Doctor of Nursing Practice (DNP)
Julie A. Koch
Cardiovascular disease (CVD) is the leading cause of morbidity and mortality for adults in the United States. The three main risk factors for the development of CVD include hypertension, high cholesterol, and tobacco use; these factors are largely prevented or reduced through lifestyle modifications. Researchers indicate that knowledge of CVD mortality has been linked with individual action to reduce one’s CVD risk. Researchers have also indicated that segments of our underserved society, particularly those with the highest CVD mortality rates, are also the least knowledgeable about CVD and their own personal risk. These risk factors were a concern within the targeted population for this EBP project: adult patients at a rural Midwest outpatient health center. Using the Stetler Model and Kotter’s Eight Stages of Change as guides, this EBP project was implemented with the objective of evaluating the effectiveness of video plus written education materials on CVD knowledge levels among adults with one or more risk factors for the development of CVD. Over an 8-week period, a total of 100 adult patients were asked to watch a 3-minute NHLBI video and provided a CDC written handout on CVD risk factors before their regularly scheduled appointments. Pre- and post-test knowledge tests were collected on 57 adults who completed the entire project. A paired sample t-test demonstrated that the educational intervention significantly increased patient’s CVD knowledge (p < .001). Sixty-eight percent of patients reported they would change their lifestyle habits to reduce their CVD risk factors as a result of this education. The findings suggest this educational strategy resulted in overall favorable effects on patients with CVD risk factors.

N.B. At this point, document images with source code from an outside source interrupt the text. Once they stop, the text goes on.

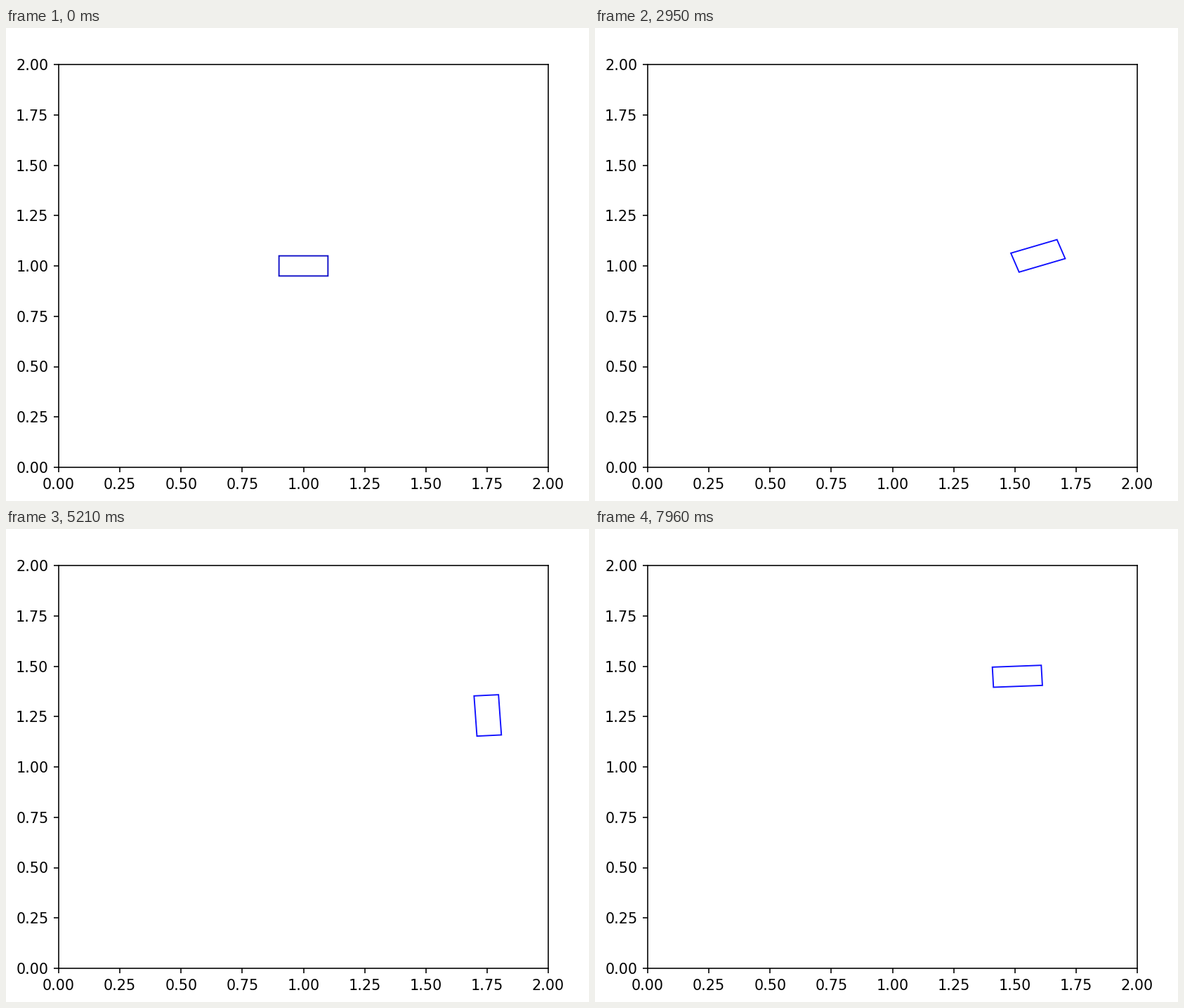
These frames come from a looping animation (830x674 px, 8000 ms). A matplotlib script:

```python
import numpy as np
import matplotlib.pyplot as plt
from matplotlib.animation import FuncAnimation
from matplotlib.lines import Line2D
from matplotlib.patches import Polygon

WIDTH, HEIGHT = 830, 674
DPI = 72  # one point is one pixel
LOOP, INTERVAL = 8000, 40
START, STEP_TIME = 1025, 79.8  # ms; the car moves once per step
STEPS = 87
CAR_LENGTH, CAR_WIDTH = 0.2, 0.1


def drive():
    """Return heading and centre of the car after every step."""
    step = np.arange(1, STEPS + 1)
    # Brake from cruising to crawling, then turn the wheel in and release it
    speed = np.interp(step, [17, 20], [0.03, 0.01])
    curvature = np.interp(step, [9, 10, 22, 32, 77, STEPS], [0, 1, 1, 5, 5, 1.5])
    heading = np.append(0, np.cumsum(speed * curvature))
    moves = speed * np.array([np.cos(heading[:-1]), np.sin(heading[:-1])])
    centre = np.vstack([[1, 1], 1 + np.cumsum(moves, axis=1).T])
    return heading, centre


def car_outline(centre, angle):
    corners = np.array([(-1, -1), (1, -1), (1, 1), (-1, 1)])
    corners = corners * (CAR_LENGTH / 2, CAR_WIDTH / 2)
    c, s = np.cos(angle), np.sin(angle)
    return centre + corners @ np.array([(c, s), (-s, c)])


heading, centre = drive()

fig = plt.figure(figsize=(WIDTH / DPI, HEIGHT / DPI), dpi=DPI, facecolor="white")
left, right, top, bottom = 75, 772, 52, 626
ax = fig.add_axes([left / WIDTH, 1 - bottom / HEIGHT,
                   (right - left) / WIDTH, (bottom - top) / HEIGHT])
ticks = np.linspace(0, 2, 9)
labels = [f"{v:.2f}" for v in ticks]
ax.set(xlim=(0, 2), ylim=(0, 2))
ax.set_xticks(ticks, labels)
ax.set_yticks(ticks, labels)
ax.tick_params(length=7.3, width=1.6, pad=7.3, labelsize=20.8,
               labelfontfamily="DejaVu Sans")
for spine in ax.spines.values():
    spine.set_linewidth(1.6)

# Thin window border on the right and at the bottom
edge_x, edge_y = 1 - 0.5 / WIDTH, 0.5 / HEIGHT
fig.add_artist(Line2D([edge_x, edge_x, 0], [1, edge_y, edge_y],
                      color="#c4c4c4", linewidth=1))

car = Polygon(car_outline(centre[0], 0), closed=True, fill=False,
              linewidth=1.9, joinstyle="miter", snap=False)
ax.add_patch(car)


def update(frame):
    elapsed = frame * INTERVAL + 30 - START
    step = int(np.clip(elapsed / STEP_TIME, 0, STEPS))
    car.set_xy(car_outline(centre[step], heading[step]))
    car.set_edgecolor("#1010ff" if step else "#1010c8")
    return [car]


anim = FuncAnimation(fig, update, frames=LOOP // INTERVAL, interval=INTERVAL,
                     repeat=True, repeat_delay=0)
plt.show()
```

Ostrowski-Winkler, Lauren A., "The Effects of Education on Cardiovascular Disease Knowledge" (2014). Evidence-Based Practice Project Reports. 59.